  34. R. Pethig, “Dielectrophoresis: using inhomogeneous AC electrical fields to separate and manipulate cells,” Critical Reviews in Biotechnology, vol. 16, no. 4, pp. 331–348, 1996. View at: Google Scholar
  35. T. B. Jones, “Basic theory of dielectrophoresis and electrorotation,” IEEE Engineering in Medicine and Biology Magazine, vol. 22, no. 6, pp. 33–42, 2003. View at: Publisher Site | Google Scholar
  36. C.-T. Ho, R. Z. Lin, W. Y. Chang, H. Y. Chang, and C. H. Liu, “Rapid heterogeneous liver-cell on-chip patterning via the enhanced field-induced dielectrophoresis trap,” Lab on a Chip, vol. 6, no. 6, pp. 724–734, 2006. View at: Publisher Site | Google Scholar
  37. B. H. Lapizco-Encinas and M. Rito-Palomares, “Dielectrophoresis for the manipulation of nanobioparticles,” Electrophoresis, vol. 28, no. 24, pp. 4521–4538, 2007. View at: Publisher Site | Google Scholar
  38. Y.-H. Lin and G.-B. Lee, “Optically induced flow cytometry for continuous microparticle counting and sorting,” Biosensors and Bioelectronics, vol. 24, no. 4, pp. 572–578, 2008. View at: Publisher Site | Google Scholar
  39. J. K. Valley, S. Neale, H. Y. Hsu, A. T. Ohta, A. Jamshidi, and M. C. Wu, “Parallel single-cell light-induced electroporation and dielectrophoretic manipulation,” Lab on a Chip, vol. 9, no. 12, pp. 1714–1720, 2009. View at: Publisher Site | Google Scholar
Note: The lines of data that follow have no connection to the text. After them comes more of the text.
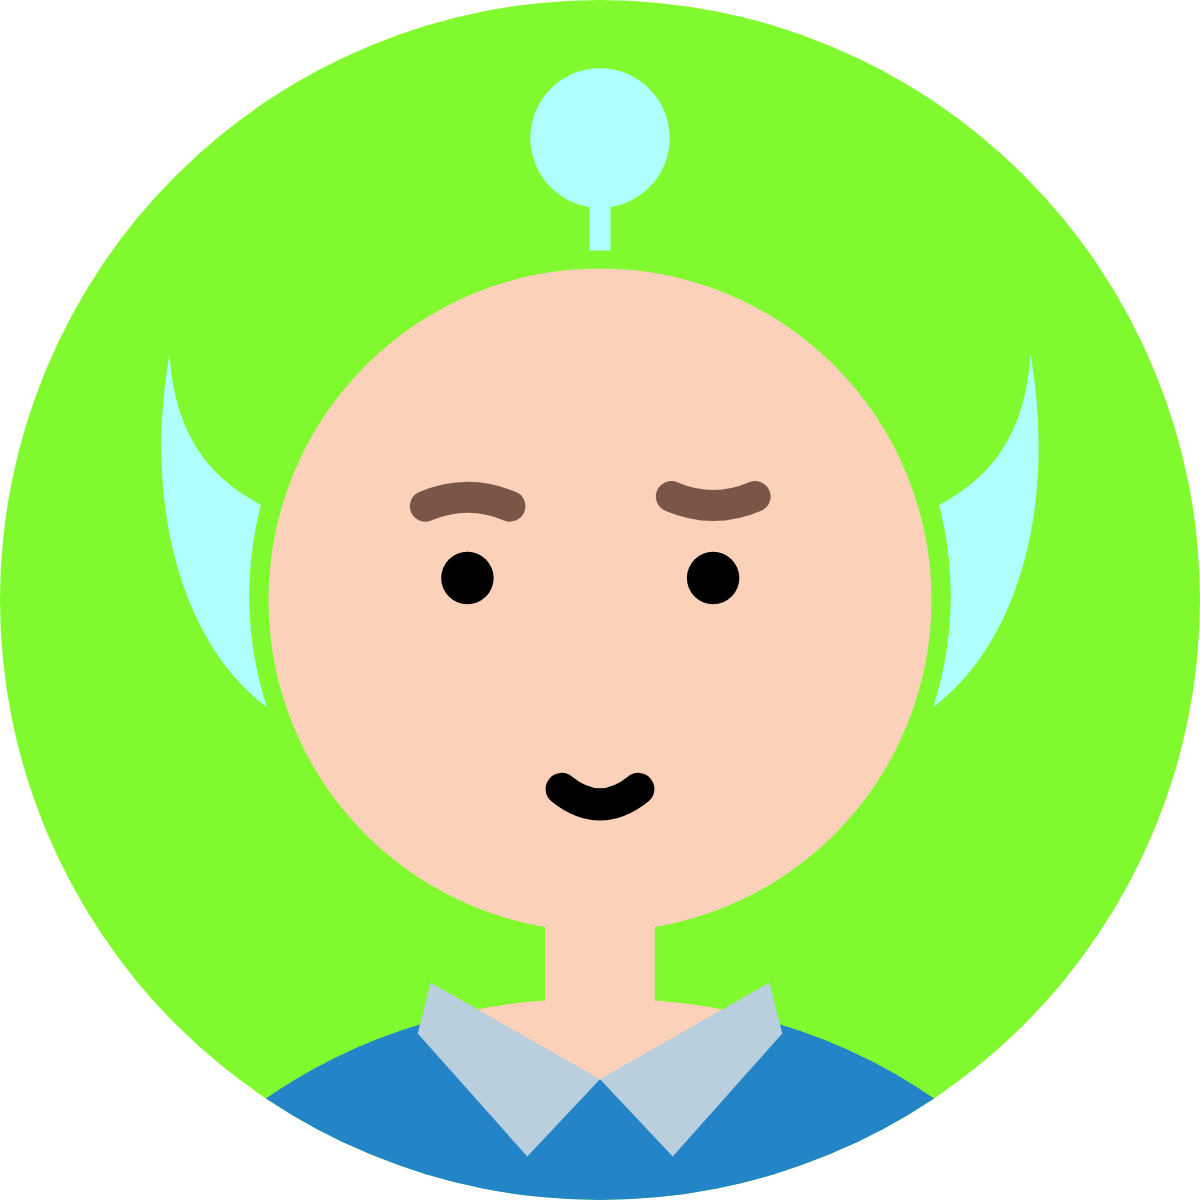
<!DOCTYPE html>
<html lang="en">
<head>
<meta charset="utf-8">
<meta name="viewport" content="width=1200">
<title>Round avatar</title>
<style>
  :root {
    --page: #ffffff;
    --backdrop: #80fa2f;
    --headgear: #aefffe;
    --skin: #fbd2b9;
    --brow: #7a5649;
    --ink: #000000;
    --shirt: #2385c7;
    --collar: #b9cfde;
  }
  html, body { margin: 0; width: 1200px; height: 1200px; overflow: hidden; background: var(--page); }
  .avatar { display: block; width: 1200px; height: 1200px; }
  .backdrop { fill: var(--backdrop); }
  .headgear { fill: var(--headgear); }
  .skin { fill: var(--skin); }
  .shirt { fill: var(--shirt); }
  .collar { fill: var(--collar); }
  .eyes { fill: var(--ink); }
  .stroke { fill: none; stroke-linecap: round; }
  .brow { stroke: var(--brow); stroke-width: 20.5; }
  .mouth { stroke: var(--ink); stroke-width: 21.5; }
</style>
</head>
<body>
<svg class="avatar" viewBox="0 0 800 800" role="img" aria-label="Round avatar of a bald character with a cyan antenna and ear fins">
  <defs>
    <clipPath id="badge"><circle cx="400" cy="400" r="400"/></clipPath>
    <path id="fin" d="M113 236C116 285 136 317 174 336.500C162.500 380 163.500 428 178 471.500C127 434 94 347 113 236Z"/>
    <path id="collar-wing" d="M287 655L400 719.500L351.500 771L278.500 689Z"/>
  </defs>

  <circle class="backdrop" cx="400" cy="400" r="400"/>

  <g class="headgear">
    <circle cx="400" cy="92" r="46.500"/>
    <rect x="393" y="130" width="14" height="37"/>
    <use href="#fin"/>
    <use href="#fin" transform="translate(800 0) scale(-1 1)"/>
  </g>

  <g clip-path="url(#badge)">
    <path class="shirt" d="M160 745Q215 702 283 682L400 719L517 682Q585 702 640 745V800H160Z"/>
    <path class="skin" d="M318 673Q340 668.500 363.500 667V600H436.500V667Q460 668.500 482 673L400 720Z"/>
    <g class="collar">
      <use href="#collar-wing"/>
      <use href="#collar-wing" transform="translate(800 0) scale(-1 1)"/>
    </g>
  </g>

  <circle class="skin" cx="400" cy="400" r="221"/>

  <g class="face">
    <path class="stroke brow" d="M283.500 337.500Q312 325.500 340 337.500"/>
    <path class="stroke brow" d="M447.500 331Q475.500 343 503.500 331"/>
    <g class="eyes">
      <circle cx="311.600" cy="385.300" r="17.500"/>
      <circle cx="475.400" cy="385.300" r="17.500"/>
    </g>
    <path class="stroke mouth" d="M374.500 526Q400 546.500 425.500 526"/>
  </g>
</svg>
</body>
</html>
Copyright © 2011 Shih-Mo Yang et al. This is an open access article distributed under the Creative Commons Attribution License, which permits unrestricted use, distribution, and reproduction in any medium, provided the original work is properly cited.
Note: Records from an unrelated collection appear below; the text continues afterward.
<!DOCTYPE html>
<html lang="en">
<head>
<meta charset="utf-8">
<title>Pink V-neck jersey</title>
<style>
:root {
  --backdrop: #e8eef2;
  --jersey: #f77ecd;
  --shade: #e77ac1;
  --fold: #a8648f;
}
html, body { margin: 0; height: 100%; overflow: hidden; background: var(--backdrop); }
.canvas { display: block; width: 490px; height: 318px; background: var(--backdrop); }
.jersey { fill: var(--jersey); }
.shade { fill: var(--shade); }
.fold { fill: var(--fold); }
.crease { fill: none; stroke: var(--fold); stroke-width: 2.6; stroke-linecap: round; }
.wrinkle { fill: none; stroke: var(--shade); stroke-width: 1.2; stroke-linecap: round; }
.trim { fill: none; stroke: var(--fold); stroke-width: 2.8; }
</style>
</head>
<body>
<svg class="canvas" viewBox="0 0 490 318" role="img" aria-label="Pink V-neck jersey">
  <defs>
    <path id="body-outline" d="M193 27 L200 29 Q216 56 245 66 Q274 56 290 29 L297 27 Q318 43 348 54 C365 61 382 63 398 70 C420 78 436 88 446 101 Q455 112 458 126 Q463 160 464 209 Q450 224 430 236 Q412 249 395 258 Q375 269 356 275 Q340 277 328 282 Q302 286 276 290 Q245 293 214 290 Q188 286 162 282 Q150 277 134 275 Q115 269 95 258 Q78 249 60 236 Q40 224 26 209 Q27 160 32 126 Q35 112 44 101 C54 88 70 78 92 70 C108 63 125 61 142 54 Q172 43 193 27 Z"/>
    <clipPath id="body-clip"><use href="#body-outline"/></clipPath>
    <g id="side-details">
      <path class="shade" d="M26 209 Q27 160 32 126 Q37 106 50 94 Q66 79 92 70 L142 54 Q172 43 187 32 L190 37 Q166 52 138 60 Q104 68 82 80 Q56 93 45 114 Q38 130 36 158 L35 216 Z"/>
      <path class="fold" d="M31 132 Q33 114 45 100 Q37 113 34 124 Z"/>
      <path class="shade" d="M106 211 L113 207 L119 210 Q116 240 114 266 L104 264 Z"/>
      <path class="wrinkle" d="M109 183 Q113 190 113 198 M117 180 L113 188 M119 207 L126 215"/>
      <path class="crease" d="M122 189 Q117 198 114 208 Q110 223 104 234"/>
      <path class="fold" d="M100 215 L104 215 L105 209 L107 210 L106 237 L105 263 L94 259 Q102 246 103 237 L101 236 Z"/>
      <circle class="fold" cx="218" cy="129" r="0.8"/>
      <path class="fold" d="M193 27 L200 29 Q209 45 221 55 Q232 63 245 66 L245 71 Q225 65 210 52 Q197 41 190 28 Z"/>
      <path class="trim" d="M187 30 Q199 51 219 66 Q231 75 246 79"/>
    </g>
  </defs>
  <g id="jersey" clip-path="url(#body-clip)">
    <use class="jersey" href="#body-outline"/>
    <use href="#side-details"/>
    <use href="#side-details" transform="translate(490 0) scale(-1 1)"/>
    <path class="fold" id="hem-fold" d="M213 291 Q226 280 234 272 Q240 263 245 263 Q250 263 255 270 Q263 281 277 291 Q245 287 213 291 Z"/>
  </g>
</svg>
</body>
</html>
More related articles

1692 Views | 821 Downloads | 4 Citations
 PDF Download Citation Citation
 Download other formatsMore
 Order printed copiesOrder

Related articles

We are committed to sharing findings related to COVID-19 as quickly as possible. We will be providing unlimited waivers of publication charges for accepted research articles as well as case reports and case series related to COVID-19. Review articles are excluded from this waiver policy. Sign up here as a reviewer to help fast-track new submissions.